Novel number 14 of 2018! Not too bad, all things considered. It does help that I’m now back reading a book a week for my Masters. This one has been on my reading list for a while, though, so I’m grateful for the kick up the arse from my course.
Little Fires Everywhere is a cracking novel from Celeste Ng. If you’re a writer, watch out for her absolutely perfect grasp on free indirect discourse, it’s flawless. I’m incredibly impressed by how well she has managed to pull off the narrative style given how much is going on in the plot of this one. I’ll attempt to give you a synopsis, but it’s pretty tricky.
Okay, the book focuses on… maybe a dozen characters? Mainly, the plot is trained on two families: the Richardsons and the Wright/Warrens. Yeah, I said it was a tricky one. Mia and Pearl Warren (/Wright) are a mother-daughter duo who move into Shaker Heights. Shaker Heights is an idyllic town in the US which is pristinely maintained, read: there’s a tonne of rules and a tonne of rich, white folk. Pearl is Mia’s daughter who doesn’t know her father. Mia is an artist, a photographer who is on the cusp of fame. The duo are extremely poor and they travel a lot – every time Mia finishes a series of photographs, they move onto a new place. This time, Mia promises, they will stay for good, (you find out in the first few pages that this is not the case).
The Richardsons, were pretty much all born and raised in Shaker Heights. They are a very wealthy, very privileged family of six. Trip, Lexie, Moody, Izzy, Mr and Mrs Richardson. Mrs Richardson rents their second property (I know) out to Mia and Pearl when they move into Shaker Heights. Moody ends up befriending Pearl first, then the two families become interwoven.
Okay, so that is the most basic synopsis I can muster. However, the book also includes: surrogacy, abortion, arson, teenage sexual identities, blackmail, kidnapping, starvation, class issues, racial issues, a court case, amateur (ish) sleuthing, flashbacks, flash-forwards … it’s chaos! It’s.. little fires everywhere.
The issue with Little Fires Everywhere is that even though the technique is astonishing, the characters remain at arms length. For me, there’s just too much going on for me to connect with any of the characters at all. I’m vastly in awe of Celeste Ng, but I think she missed the mark on the emotional connections. I still have no clue whose story I read, and I think that is an issue. For me, the book would read much better if one plotline was chosen and the narration stayed the same or, keep the crazy chaos of stories and focus on one person’s narration. I think the multiple character narrations and the multiple interwoven plotlines were just too much for a great reading experience. But, I did have a good reading experience.

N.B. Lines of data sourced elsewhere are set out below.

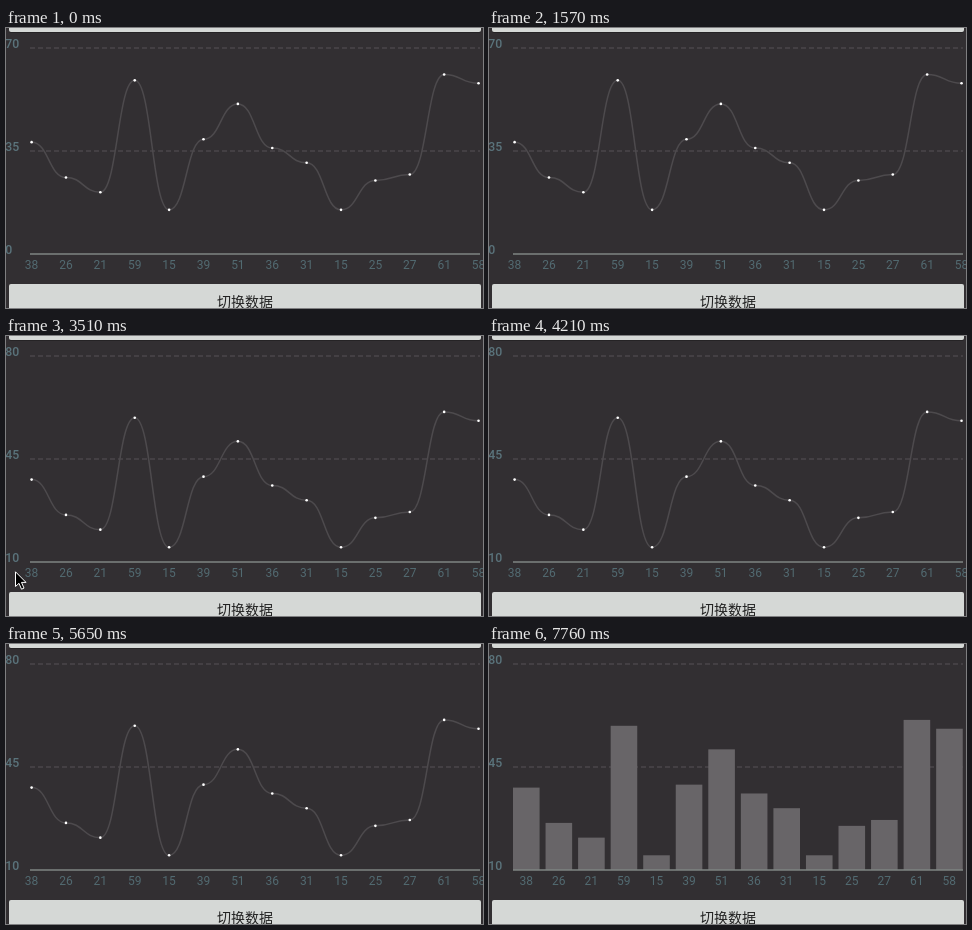
An HTML page for the animation above (8 s loop, 477x280 px).

```html
<!DOCTYPE html>
<html lang="zh">
<head>
<meta charset="utf-8">
<style>
html, body { margin: 0; width: 100%; height: 100%; overflow: hidden; background: #322f32; }
svg { display: block; }
.label { font: 12px Roboto, sans-serif; fill: #526a71; text-anchor: middle; }
.scale { font: 500 12.3px Roboto, sans-serif; fill: #5a737b; }
.button { fill: #d5d8d6; }
.caption { font: 500 14px "Noto Sans CJK SC", "Noto Sans CJK", sans-serif; fill: #222; text-anchor: middle; }
.grid { stroke: #565356; stroke-width: 1.2; stroke-dasharray: 5 3; }
.curve { fill: none; stroke: #4d4a4d; stroke-width: 1.5; }
.dot { fill: #fff; }
.bar { fill: #686568; }
</style>
</head>
<body>
<svg id="stage" width="477" height="280" viewBox="0 0 477 280"></svg>
<script>
const values = [38, 26, 21, 59, 15, 39, 51, 36, 31, 15, 25, 27, 61, 58];
const LOOP = 8000, TOP = 20, BOTTOM = 226, RANGE = 70;
const stage = document.getElementById('stage');

// [start, chart]
const charts = [
  [0, 'low'], [2690, 'high'], [4960, 'low'], [5650, 'high'],
  [6240, 'low'], [6670, 'high'], [7760, 'bars']
];
// [start, x, y]; no position means hidden
const moves = [
  [0], [500, 12, 271], [660, 5, 243], [810, 9, 232], [930, 12, 224],
  [1440, 12, 247], [1570],
  [3120, 6, 256], [3240, 2, 238], [3360, 0, 219],
  [3510, 9, 235], [3630, 12, 227], [4060]
];

function add(parent, tag, attrs, text) {
  const el = document.createElementNS('http://www.w3.org/2000/svg', tag);
  for (const key in attrs) el.setAttribute(key, attrs[key]);
  if (text !== undefined) el.textContent = text;
  return parent.appendChild(el);
}

const yOf = (v, min) => BOTTOM - (v - min) / RANGE * (BOTTOM - TOP);

function addScale(g, min) {
  [70, 35, 0].forEach((step, i) =>
    add(g, 'text', { class: 'scale', x: -0.7, y: TOP + i * 103 + 0.4 }, min + step));
}

function addLabels(g, xOf) {
  values.forEach((v, i) => add(g, 'text', { class: 'label', x: xOf(i), y: 241.3 }, v));
}

function lineChart(min) {
  const g = add(stage, 'g', {});
  const xOf = i => 25.6 + i * 34.38;
  let path = '';
  values.forEach((v, i) => {
    const x = xOf(i), y = yOf(v, min);
    if (!i) { path = `M${x} ${y}`; return; }
    const mid = x - 17.19;
    path += `C${mid} ${yOf(values[i - 1], min)} ${mid} ${y} ${x} ${y}`;
  });
  add(g, 'path', { class: 'curve', d: path });
  values.forEach((v, i) =>
    add(g, 'circle', { class: 'dot', cx: xOf(i), cy: yOf(v, min), r: 1.3 }));
  addScale(g, min);
  addLabels(g, xOf);
  return g;
}

function barChart(min) {
  const g = add(stage, 'g', {});
  const xOf = i => 24 + i * 32.55;
  values.forEach((v, i) => {
    const y = yOf(v, min);
    add(g, 'rect', { class: 'bar', x: xOf(i), y, width: 26.6, height: BOTTOM - y });
  });
  addScale(g, min);
  addLabels(g, i => xOf(i) + 13.2);
  return g;
}

add(stage, 'rect', { width: 477, height: 280, fill: '#322f32' });
add(stage, 'rect', { x: 3, y: -6, width: 472, height: 11, rx: 2, fill: '#252325' });
add(stage, 'rect', { class: 'button', x: 3, y: -8, width: 472, height: 12, rx: 2 });
for (const y of [20, 123])
  add(stage, 'line', { class: 'grid', x1: 24, x2: 474, y1: y, y2: y });

const views = { low: lineChart(0), high: lineChart(10), bars: barChart(10) };

add(stage, 'line', { x1: 24, x2: 474, y1: 226, y2: 226, stroke: '#7e8482', 'stroke-width': 1.5 });
add(stage, 'rect', { class: 'button', x: 3, y: 256, width: 472, height: 40, rx: 2 });
add(stage, 'text', { class: 'caption', x: 239, y: 279.3 }, '切换数据');

const pointer = add(stage, 'path', {
  d: 'M.5 .8V15.5L4 12.3L6.5 18.2L9 17.1L6.5 11.4H11Z',
  fill: '#000', stroke: '#fff', 'stroke-width': 1
});

const at = (table, t) => table.reduce((found, row) => row[0] <= t ? row : found);

function draw(now) {
  const t = now % LOOP;
  const current = at(charts, t)[1];
  for (const name in views)
    views[name].setAttribute('visibility', name === current ? 'visible' : 'hidden');
  const [, x, y] = at(moves, t);
  pointer.setAttribute('visibility', x === undefined ? 'hidden' : 'visible');
  if (x !== undefined) pointer.setAttribute('transform', `translate(${x} ${y})`);
}

let start;
function tick(now) {
  start ??= now;
  draw(now - start);
  requestAnimationFrame(tick);
}
draw(0);
requestAnimationFrame(tick);
</script>
</body>
</html>
```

I’ve already recommended Little Fires Everywhere to two different people, so it’s clear that I liked it. I’m not sure what the point, Ng was trying to make was, but does there always need to be a point in fiction? For me, the characters were too cliche, too generic, and I was expecting them to be allegorical because of that basic lack of emotional variety. But, at the end of the novel I couldn’t really find a meaning to any allegorical substance which I assigned them. So, I was a little confused. We’ve all read it before: rich boy meets poor girl, falls in love, poor girl sees him as a friend and fucks his older brother instead. Or: rich girl meets poor woman, wants poor woman to be her mentor because rich girl is so misunderstood by her rich family. Y’know? It’s a beautiful piece of fiction, but I wanted more.
I think perhaps I’m expecting too much of my fiction these days. I read so much that I’m always unfairly disappointed when a story is just a story. But, ignore my writerly whining! Little Fires Everywhere is a beautiful read which, hopefully, will suck you into its literary folds and keep you entertained until the end.